Ducks can eat chicken feed. As mentioned earlier, ducks and chickens can share the same food, especially when they are already adults. But if you have ducklings, you should give them more niacin.
Nonetheless, chickens and ducks have the same nutrient requirements. Ducks eat more than chickens do, though.
Can a Duck Mate With a Chicken?
A duck cannot mate with a chicken. Drakes have corkscrew-like penises, while roosters only have a small bump called the papilla. The reproductive organs of ducks and hens are also not the same.
Therefore, actual penetration will not happen with roosters and ducks, and drakes may accidentally kill the hens.
Can Ducks Eat Chicken?
Ducks can eat chicken but the dead ones. They may be fed with chicken meat, as long as it is properly cooked, boneless, and in small amounts only. In the same way, chickens can also eat diced cooked duck meat.
Both of them can also be fed with cooked turkey. Nevertheless, processed foods are not good for them.
Is Duck Healthier Than Chicken?
Ducks are healthier than chickens. As explained above, ducks love to stay on the water more than chickens do. Therefore, they are less prone to external parasites such as lice and mites.
Ducks also have a stronger immune system than chickens. They are less susceptible to various diseases, including Coccidiosis.
Aside from having waterproof feathers, ducks also have a thick layer of body fat. This makes them more cold and hardy than chickens and can survive better during winter.
Both of them can suffer from heat stroke in the summer. But then, ducks can cool their bodies faster than chickens after dipping into a pond or kiddie pool.
Are Duck Eggs More Nutritious Than Chicken Eggs?

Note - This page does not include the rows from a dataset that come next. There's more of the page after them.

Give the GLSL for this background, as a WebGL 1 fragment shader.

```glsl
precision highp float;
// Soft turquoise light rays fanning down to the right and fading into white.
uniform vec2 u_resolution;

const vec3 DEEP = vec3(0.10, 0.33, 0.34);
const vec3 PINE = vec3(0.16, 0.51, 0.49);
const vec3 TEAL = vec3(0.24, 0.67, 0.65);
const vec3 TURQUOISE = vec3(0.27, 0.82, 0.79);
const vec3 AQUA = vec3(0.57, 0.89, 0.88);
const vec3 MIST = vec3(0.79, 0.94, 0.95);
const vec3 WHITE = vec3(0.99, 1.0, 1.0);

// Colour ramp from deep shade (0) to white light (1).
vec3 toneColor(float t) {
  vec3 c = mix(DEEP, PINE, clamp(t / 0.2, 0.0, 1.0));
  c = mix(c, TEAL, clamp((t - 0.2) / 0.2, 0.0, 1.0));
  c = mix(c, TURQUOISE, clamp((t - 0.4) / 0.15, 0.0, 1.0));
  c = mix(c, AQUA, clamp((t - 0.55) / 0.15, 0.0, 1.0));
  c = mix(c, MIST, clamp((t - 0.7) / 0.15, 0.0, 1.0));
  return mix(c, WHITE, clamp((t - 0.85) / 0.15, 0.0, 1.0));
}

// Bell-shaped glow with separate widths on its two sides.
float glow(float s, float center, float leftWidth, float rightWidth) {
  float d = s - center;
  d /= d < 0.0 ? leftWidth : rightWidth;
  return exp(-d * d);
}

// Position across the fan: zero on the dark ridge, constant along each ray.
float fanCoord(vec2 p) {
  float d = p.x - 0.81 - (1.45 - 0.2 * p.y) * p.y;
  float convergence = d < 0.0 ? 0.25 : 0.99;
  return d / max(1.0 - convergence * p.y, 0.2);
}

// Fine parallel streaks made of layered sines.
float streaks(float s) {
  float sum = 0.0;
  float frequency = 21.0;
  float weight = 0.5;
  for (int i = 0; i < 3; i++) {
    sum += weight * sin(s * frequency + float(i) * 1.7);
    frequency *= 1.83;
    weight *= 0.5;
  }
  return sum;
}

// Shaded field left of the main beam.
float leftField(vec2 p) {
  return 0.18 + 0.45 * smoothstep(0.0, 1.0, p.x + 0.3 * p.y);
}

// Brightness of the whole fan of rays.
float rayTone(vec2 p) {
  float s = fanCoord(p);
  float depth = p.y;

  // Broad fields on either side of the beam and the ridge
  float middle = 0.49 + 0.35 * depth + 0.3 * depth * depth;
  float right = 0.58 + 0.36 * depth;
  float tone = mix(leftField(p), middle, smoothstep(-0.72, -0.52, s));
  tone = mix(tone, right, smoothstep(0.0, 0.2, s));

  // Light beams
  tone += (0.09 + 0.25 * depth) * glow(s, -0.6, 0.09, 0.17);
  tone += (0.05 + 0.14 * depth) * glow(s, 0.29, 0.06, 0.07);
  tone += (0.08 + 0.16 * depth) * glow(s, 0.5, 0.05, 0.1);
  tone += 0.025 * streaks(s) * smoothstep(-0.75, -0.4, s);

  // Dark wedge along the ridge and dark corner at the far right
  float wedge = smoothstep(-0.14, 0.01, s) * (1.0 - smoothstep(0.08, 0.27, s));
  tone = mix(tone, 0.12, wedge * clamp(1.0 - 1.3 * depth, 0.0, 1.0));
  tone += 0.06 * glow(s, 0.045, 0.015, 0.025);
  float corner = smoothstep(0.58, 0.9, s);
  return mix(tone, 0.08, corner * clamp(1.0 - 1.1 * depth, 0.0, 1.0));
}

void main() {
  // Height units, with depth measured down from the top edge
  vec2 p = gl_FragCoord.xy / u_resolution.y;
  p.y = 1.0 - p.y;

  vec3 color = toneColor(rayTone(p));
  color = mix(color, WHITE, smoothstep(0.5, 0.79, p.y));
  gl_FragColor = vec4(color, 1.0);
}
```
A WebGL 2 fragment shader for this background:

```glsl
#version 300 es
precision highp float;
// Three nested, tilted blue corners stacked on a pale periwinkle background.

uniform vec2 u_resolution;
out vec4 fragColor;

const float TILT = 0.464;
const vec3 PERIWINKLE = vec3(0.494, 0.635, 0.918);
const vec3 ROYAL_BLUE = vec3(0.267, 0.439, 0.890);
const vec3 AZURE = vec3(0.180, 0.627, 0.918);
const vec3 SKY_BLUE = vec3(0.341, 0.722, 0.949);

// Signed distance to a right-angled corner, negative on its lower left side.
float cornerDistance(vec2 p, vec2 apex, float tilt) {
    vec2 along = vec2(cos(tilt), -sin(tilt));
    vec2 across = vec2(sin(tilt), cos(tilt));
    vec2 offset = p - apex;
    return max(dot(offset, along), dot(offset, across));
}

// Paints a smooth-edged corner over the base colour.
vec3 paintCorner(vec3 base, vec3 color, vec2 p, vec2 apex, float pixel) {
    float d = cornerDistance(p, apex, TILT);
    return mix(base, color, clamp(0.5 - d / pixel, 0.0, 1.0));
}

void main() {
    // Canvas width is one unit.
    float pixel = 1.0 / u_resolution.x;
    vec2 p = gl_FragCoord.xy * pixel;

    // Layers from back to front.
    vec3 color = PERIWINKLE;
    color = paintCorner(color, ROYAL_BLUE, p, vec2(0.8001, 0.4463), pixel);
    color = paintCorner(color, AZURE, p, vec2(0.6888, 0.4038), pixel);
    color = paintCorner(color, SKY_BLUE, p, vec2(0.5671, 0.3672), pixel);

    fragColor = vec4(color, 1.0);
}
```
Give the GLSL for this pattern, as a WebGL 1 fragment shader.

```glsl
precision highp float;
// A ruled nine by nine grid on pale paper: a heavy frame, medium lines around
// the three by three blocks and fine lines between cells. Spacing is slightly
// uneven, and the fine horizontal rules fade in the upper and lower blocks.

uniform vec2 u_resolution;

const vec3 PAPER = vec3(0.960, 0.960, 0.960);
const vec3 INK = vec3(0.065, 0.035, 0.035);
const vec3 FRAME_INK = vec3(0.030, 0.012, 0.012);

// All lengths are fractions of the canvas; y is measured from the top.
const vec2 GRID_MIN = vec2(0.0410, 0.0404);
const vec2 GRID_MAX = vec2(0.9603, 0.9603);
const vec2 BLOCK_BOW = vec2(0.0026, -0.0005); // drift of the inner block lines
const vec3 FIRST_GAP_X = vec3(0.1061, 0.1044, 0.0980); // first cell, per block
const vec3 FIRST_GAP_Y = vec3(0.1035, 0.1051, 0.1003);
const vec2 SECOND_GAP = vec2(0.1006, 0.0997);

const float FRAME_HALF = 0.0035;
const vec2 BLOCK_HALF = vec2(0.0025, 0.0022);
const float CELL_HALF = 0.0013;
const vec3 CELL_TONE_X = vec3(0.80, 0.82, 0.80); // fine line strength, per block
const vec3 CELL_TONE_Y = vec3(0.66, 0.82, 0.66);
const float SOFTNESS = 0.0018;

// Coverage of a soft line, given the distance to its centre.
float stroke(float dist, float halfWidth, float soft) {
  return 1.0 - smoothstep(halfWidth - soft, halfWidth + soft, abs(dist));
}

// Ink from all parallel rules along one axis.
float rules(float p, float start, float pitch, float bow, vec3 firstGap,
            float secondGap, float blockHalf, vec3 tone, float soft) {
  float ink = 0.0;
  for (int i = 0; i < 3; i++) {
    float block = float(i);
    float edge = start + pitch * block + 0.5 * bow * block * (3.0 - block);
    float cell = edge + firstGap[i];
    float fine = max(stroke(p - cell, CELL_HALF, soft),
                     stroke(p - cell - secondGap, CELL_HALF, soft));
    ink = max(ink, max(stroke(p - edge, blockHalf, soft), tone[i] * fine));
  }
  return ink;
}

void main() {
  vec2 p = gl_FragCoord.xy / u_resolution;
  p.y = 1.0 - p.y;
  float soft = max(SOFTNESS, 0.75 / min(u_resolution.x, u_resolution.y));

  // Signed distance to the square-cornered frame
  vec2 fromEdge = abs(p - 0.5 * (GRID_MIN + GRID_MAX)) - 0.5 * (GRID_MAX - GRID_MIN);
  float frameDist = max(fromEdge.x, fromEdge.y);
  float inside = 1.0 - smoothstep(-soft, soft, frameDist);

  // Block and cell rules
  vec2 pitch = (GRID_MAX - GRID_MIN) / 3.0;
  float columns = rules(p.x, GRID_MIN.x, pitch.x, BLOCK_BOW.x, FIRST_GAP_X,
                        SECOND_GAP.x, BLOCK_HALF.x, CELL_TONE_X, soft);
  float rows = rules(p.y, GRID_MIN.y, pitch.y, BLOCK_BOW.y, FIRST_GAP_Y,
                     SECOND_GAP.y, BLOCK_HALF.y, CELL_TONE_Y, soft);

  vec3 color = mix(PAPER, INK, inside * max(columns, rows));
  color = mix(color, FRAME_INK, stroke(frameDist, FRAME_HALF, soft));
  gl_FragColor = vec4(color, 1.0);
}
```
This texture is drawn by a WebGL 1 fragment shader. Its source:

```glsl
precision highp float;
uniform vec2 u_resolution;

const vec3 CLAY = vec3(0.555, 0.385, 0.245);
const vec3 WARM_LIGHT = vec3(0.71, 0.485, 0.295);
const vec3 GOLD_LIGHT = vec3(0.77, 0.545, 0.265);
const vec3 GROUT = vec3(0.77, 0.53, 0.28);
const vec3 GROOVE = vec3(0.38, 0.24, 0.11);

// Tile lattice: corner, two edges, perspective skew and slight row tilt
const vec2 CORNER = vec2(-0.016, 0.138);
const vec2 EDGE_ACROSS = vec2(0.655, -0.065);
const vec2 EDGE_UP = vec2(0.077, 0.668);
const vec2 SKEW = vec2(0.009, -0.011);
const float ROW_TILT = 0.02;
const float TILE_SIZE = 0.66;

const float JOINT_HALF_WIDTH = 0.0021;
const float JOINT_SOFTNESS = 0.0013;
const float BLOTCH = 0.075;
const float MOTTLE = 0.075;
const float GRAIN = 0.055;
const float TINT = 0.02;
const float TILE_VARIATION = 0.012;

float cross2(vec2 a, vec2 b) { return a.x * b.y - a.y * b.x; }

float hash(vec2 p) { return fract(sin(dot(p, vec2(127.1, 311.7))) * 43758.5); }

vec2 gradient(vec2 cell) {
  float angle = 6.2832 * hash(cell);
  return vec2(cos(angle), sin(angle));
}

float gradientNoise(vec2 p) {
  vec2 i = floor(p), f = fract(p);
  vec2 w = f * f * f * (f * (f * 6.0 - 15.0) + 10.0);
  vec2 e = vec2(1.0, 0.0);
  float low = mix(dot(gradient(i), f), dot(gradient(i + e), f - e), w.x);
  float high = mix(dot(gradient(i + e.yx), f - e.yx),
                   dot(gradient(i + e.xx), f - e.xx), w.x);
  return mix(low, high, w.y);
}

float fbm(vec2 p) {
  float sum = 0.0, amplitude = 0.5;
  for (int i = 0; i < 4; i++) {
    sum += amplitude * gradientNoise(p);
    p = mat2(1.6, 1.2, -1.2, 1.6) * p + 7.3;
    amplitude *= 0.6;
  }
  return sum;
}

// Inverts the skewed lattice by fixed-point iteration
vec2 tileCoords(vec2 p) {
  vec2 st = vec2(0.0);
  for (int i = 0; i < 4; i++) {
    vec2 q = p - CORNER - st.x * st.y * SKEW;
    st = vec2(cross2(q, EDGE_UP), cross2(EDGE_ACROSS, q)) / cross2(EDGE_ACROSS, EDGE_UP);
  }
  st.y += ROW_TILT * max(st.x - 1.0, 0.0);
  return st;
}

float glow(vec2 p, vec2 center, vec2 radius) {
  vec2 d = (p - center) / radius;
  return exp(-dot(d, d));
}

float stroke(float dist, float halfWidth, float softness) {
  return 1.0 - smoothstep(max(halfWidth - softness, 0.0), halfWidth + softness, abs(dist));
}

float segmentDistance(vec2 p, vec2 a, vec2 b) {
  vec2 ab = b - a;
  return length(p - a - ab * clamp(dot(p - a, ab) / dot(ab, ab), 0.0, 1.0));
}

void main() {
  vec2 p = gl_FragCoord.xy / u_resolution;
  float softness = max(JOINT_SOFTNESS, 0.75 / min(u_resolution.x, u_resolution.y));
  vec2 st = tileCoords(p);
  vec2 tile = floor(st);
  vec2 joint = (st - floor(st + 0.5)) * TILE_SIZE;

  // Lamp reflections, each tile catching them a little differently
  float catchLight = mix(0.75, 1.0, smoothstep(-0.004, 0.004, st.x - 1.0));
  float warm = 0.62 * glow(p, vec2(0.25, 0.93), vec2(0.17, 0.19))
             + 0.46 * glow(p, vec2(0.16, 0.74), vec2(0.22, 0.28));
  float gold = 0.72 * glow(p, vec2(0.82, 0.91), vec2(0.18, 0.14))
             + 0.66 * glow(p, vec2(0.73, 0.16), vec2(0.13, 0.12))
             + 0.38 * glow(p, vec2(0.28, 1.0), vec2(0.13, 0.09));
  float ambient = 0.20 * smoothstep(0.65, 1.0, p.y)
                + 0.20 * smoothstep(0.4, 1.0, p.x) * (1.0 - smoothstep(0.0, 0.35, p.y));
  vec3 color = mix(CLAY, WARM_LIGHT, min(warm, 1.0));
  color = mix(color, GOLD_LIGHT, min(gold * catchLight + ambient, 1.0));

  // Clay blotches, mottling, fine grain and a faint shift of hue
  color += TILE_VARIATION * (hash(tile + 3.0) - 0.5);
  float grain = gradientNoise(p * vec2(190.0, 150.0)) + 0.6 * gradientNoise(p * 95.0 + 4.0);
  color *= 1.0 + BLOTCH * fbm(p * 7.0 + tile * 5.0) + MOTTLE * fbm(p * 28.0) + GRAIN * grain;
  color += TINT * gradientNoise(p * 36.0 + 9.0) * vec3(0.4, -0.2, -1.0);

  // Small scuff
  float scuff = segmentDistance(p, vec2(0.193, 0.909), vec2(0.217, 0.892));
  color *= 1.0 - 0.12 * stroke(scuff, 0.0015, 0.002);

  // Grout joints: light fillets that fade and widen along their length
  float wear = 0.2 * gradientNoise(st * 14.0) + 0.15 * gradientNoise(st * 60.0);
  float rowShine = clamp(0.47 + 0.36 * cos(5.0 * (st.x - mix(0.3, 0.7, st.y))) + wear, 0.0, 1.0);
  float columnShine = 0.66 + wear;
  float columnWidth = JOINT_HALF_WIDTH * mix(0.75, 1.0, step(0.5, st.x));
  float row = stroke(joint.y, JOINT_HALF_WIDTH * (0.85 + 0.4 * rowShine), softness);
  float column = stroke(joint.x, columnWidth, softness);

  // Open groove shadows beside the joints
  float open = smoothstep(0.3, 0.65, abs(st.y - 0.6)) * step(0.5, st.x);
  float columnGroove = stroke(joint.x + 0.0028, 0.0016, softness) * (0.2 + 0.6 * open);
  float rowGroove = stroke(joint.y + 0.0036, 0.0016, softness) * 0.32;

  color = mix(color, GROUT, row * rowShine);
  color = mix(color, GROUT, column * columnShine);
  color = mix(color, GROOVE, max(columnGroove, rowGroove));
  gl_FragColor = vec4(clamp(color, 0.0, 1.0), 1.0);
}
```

Duck eggs are more nutritious than chicken eggs. The yolk of a duck egg is larger than that of a chicken egg. It also contains more egg white (albumen). This means that duck eggs have more protein than chicken eggs. Interestingly, duck eggs also have more carbohydrates, iron, and Vitamins A, B6, B12, D, and E.
A 100-gram duck egg has 12 grams of protein, while a 100-gram chicken egg only has 10 grams. With the same egg weight, duck eggs and chicken eggs have 223 and 149 calories, respectively.
But then, the protein content in fried eggs is reduced, as compared to raw and hard-boiled eggs, regardless of the type of egg.
Do Duck Eggs Have More Cholesterol Than Chicken Eggs?
Duck eggs have more cholesterol than chicken eggs. In fact, the cholesterol in duck eggs is 276% of the Daily Value (DV). On the other hand, chicken eggs only have 92% cholesterol of the Daily Value (DV).
Both eggs have no fiber, but duck eggs have 18.5 grams of fat, while chicken eggs only have 11 grams of fat.
Is a Duck Egg Bigger Than a Chicken Egg?
A duck egg is bigger than a chicken egg, especially in terms of egg yolk. They tend to be about 50% bigger, or even double the size, and heavier than chicken eggs.
This is the main reason why they are richer in vitamins and minerals. But because of this, duck eggs are more expensive than chicken eggs.
Do Duck Eggs Taste Like Chicken Eggs?
Duck eggs taste like chicken eggs. But if you are used to eating chicken eggs, and you will eat duck eggs for the first time, you may notice that the latter has a more intense flavor.
Duck eggs also somehow taste less watery than chicken eggs. If you are eating duck eggs frequently, the difference in taste is negligible.
By now, you have an idea that ducks and chickens are not exactly best friends. Although you can mix them in a single coop, close monitoring is a must.
Aside from providing them with the right food and clean water, give them also enough space. If you want to mix drakes and roosters, start while they are still young.